This low perennial vegetable produces many smooth, rounded leaves that are somewhat similar in shape to spinach. Leaves sprout from the ground from a central root. In the summer sorrel will bolt, producing a tall (~2’) stalk with many small flowers, similar to that of common broad leaf dock.

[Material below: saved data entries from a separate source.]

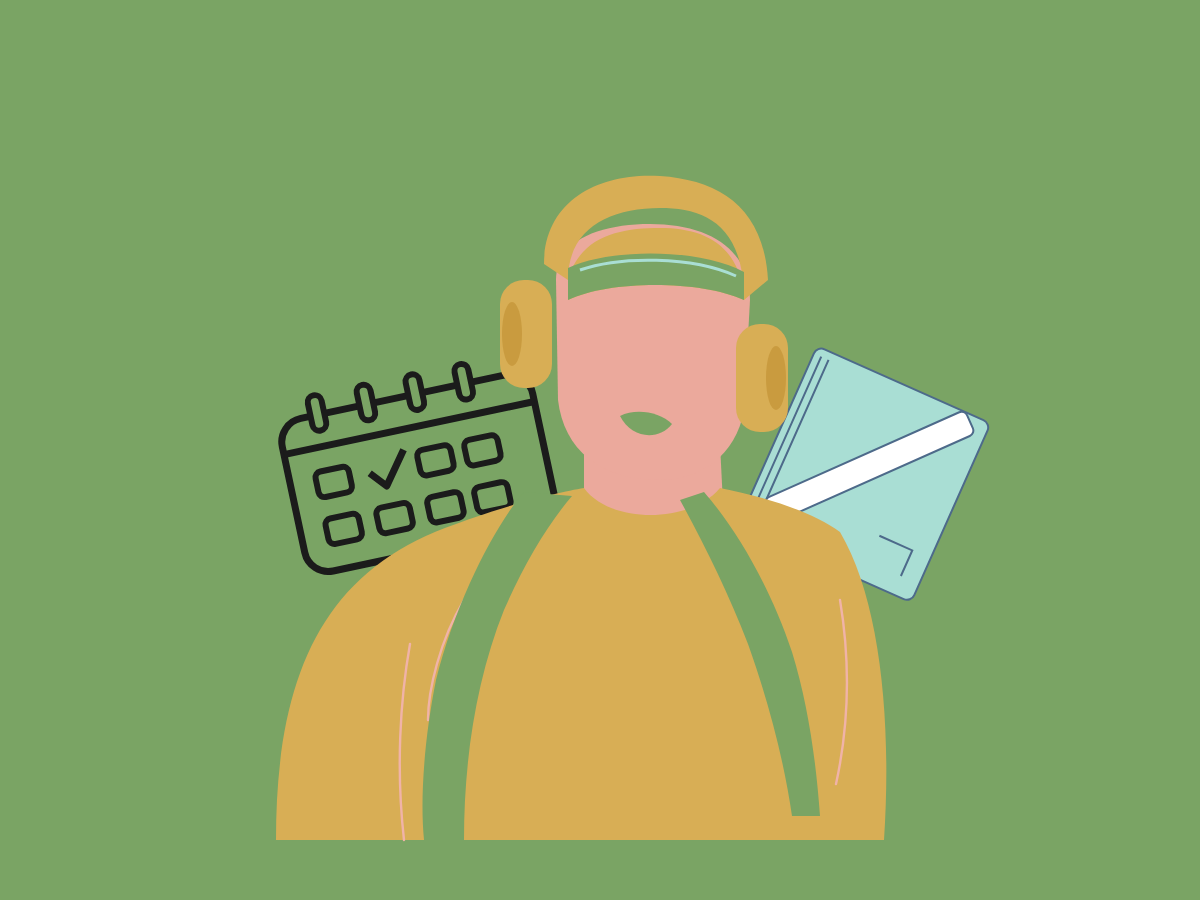
<!DOCTYPE html>
<html lang="en">
<head>
<meta charset="utf-8">
<title>Student With Planner and Notebook</title>
<link rel="stylesheet" href="https://fonts.googleapis.com/css2?family=Inter&display=swap">
<style>
  :root {
    --meadow: #7aa464;
    --mustard: #d8ae55;
    --mustard-deep: #c99b3f;
    --skin: #eba99c;
    --mint: #a9ded4;
    --ink: #1b1b1b;
    --navy-line: #4d6a8a;
    --blush-line: #f0b3a8;
    --paper: #ffffff;
  }
  html, body {
    margin: 0;
    padding: 0;
    width: 1200px;
    height: 900px;
    overflow: hidden;
    background: var(--meadow);
    font-family: "Inter", sans-serif;
  }
  .artboard { display: block; width: 1200px; height: 900px; }
  .bg { fill: var(--meadow); }
  .shirt { fill: var(--mustard); }
  .skin { fill: var(--skin); }
  .strap { fill: var(--meadow); }
  .headphone { fill: var(--mustard); }
  .headphone-shade { fill: var(--mustard-deep); }
  .fold-line { fill: none; stroke: var(--blush-line); stroke-width: 1.2; stroke-linecap: round; }
  .planner-frame { fill: none; stroke: var(--ink); stroke-width: 3.5; stroke-linejoin: round; }
  .planner-ring { fill: var(--meadow); stroke: var(--ink); stroke-width: 3; }
  .planner-cell { fill: none; stroke: var(--ink); stroke-width: 3; }
  .notebook { fill: var(--mint); stroke: var(--navy-line); stroke-width: 1; }
  .notebook-line { fill: none; stroke: var(--navy-line); stroke-width: 1; }
  .notebook-band { fill: var(--paper); stroke: var(--navy-line); stroke-width: 1; }
</style>
</head>
<body>
<svg class="artboard" viewBox="0 0 600 450" xmlns="http://www.w3.org/2000/svg" role="img" aria-label="Student with headphones and backpack, a planner and a notebook beside them">
  <defs>
    <rect id="planner-cell" width="17" height="13" rx="3"/>
    <rect id="planner-ring" width="7" height="18" rx="3.5"/>
  </defs>

  <rect class="bg" width="600" height="450"/>

  <!-- planner -->
  <g class="planner" transform="rotate(-12 207 235)">
    <rect class="planner-frame" x="145" y="198" width="128" height="78" rx="12" fill="var(--meadow)"/>
    <line class="planner-frame" x1="145" y1="214" x2="273" y2="214"/>
    <use href="#planner-ring" class="planner-ring" x="162" y="188"/>
    <use href="#planner-ring" class="planner-ring" x="187" y="188"/>
    <use href="#planner-ring" class="planner-ring" x="212" y="188"/>
    <use href="#planner-ring" class="planner-ring" x="237" y="188"/>
    <use href="#planner-cell" class="planner-cell" x="158" y="226"/>
    <path class="planner-frame" d="M185 232 L192 240 L204 224"/>
    <use href="#planner-cell" class="planner-cell" x="210" y="226"/>
    <use href="#planner-cell" class="planner-cell" x="234" y="226"/>
    <use href="#planner-cell" class="planner-cell" x="158" y="250"/>
    <use href="#planner-cell" class="planner-cell" x="184" y="250"/>
    <use href="#planner-cell" class="planner-cell" x="210" y="250"/>
    <use href="#planner-cell" class="planner-cell" x="234" y="250"/>
  </g>

  <!-- notebook -->
  <g class="notebook-group" transform="rotate(24 432 236)">
    <rect class="notebook" x="385" y="188" width="95" height="98" rx="4"/>
    <path class="notebook-line" d="M389 192 L389 282 M393 192 L393 282"/>
    <path class="notebook-line" d="M452 262 L470 262 L470 276"/>
    <rect class="notebook-band" x="378" y="226" width="110" height="13" rx="3" transform="rotate(-48 433 232)"/>
  </g>

  <!-- figure -->
  <g class="figure">
    <path class="skin" d="M292 222 L292 262 L362 262 L360 222 Z"/>
    <path class="shirt" d="M138 420 C138 340 160 285 228 262 C255 252 280 246 292 244 C305 262 345 262 360 244 C380 248 405 255 420 266 C440 300 446 360 442 420 Z"/>
    <path class="fold-line" d="M205 322 C200 350 198 385 202 420"/>
    <path class="fold-line" d="M232 300 C220 320 214 345 214 360"/>
    <path class="fold-line" d="M420 300 C425 330 425 360 418 392"/>
    <path class="strap" d="M262 246 C248 262 228 300 218 340 C212 370 210 400 212 420 L232 420 C232 380 238 340 252 305 C262 282 274 262 286 248 Z"/>
    <path class="strap" d="M352 246 C366 262 384 290 396 326 C404 352 408 380 410 408 L396 408 C392 380 384 350 374 322 C364 296 352 272 340 250 Z"/>

    <path class="skin" d="M278 140 C278 120 300 112 325 112 C355 112 375 125 375 150 L372 205 C368 228 350 240 330 240 C300 240 282 225 279 200 Z"/>
    <path fill="var(--meadow)" d="M310 208 C318 204 330 206 336 212 C330 220 316 220 310 208 Z"/>

    <path class="headphone" d="M272 132 C272 100 300 86 330 88 C360 90 382 104 384 140 L372 150 C372 112 352 104 330 104 C305 104 284 114 284 140 Z"/>
    <path class="headphone" d="M284 140 C290 118 310 114 330 114 C352 114 368 122 372 146 L372 150 C350 140 305 140 284 150 Z"/>
    <path fill="var(--meadow)" d="M284 134 C305 124 350 124 372 136 L372 150 C350 140 305 140 284 150 Z"/>
    <path fill="none" stroke="var(--mint)" stroke-width="1.5" d="M290 135 C310 128 346 128 368 138"/>
    <rect class="headphone" x="250" y="140" width="26" height="54" rx="12"/>
    <ellipse class="headphone-shade" cx="256" cy="167" rx="5" ry="16"/>
    <rect class="headphone" x="368" y="162" width="26" height="54" rx="12"/>
    <ellipse class="headphone-shade" cx="388" cy="189" rx="5" ry="16"/>
  </g>
</svg>
</body>
</html>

Sorrel will tolerate most soil conditions. It grows best in full sun but will also tolerate partial shade. This is one of the first plants to come up in the spring and will grow very late into the season, however the most tender leaves are produced in the spring and fall. Leaves can get tough and woody in the heat of the summer, so cut them back to the ground or harvest very frequently during this period. Sorrel seems to be favored by the rabbits (and possibly the deer), so consider planting with highly fragrant herbs to deter such forage. Sorrel can be propagated by root fragments cut with sharp, clean shears, or via seed planted in early spring.
Sorrel is a delicious green with a tart, lemony taste. It makes a great addition to any salad and can be used as a braising green in any number of dishes.
Sorrel should be grown with highly fragrant and aromatic plants like anise hyssop, lavender, alliums, etc., to deter forage from rabbits and deer.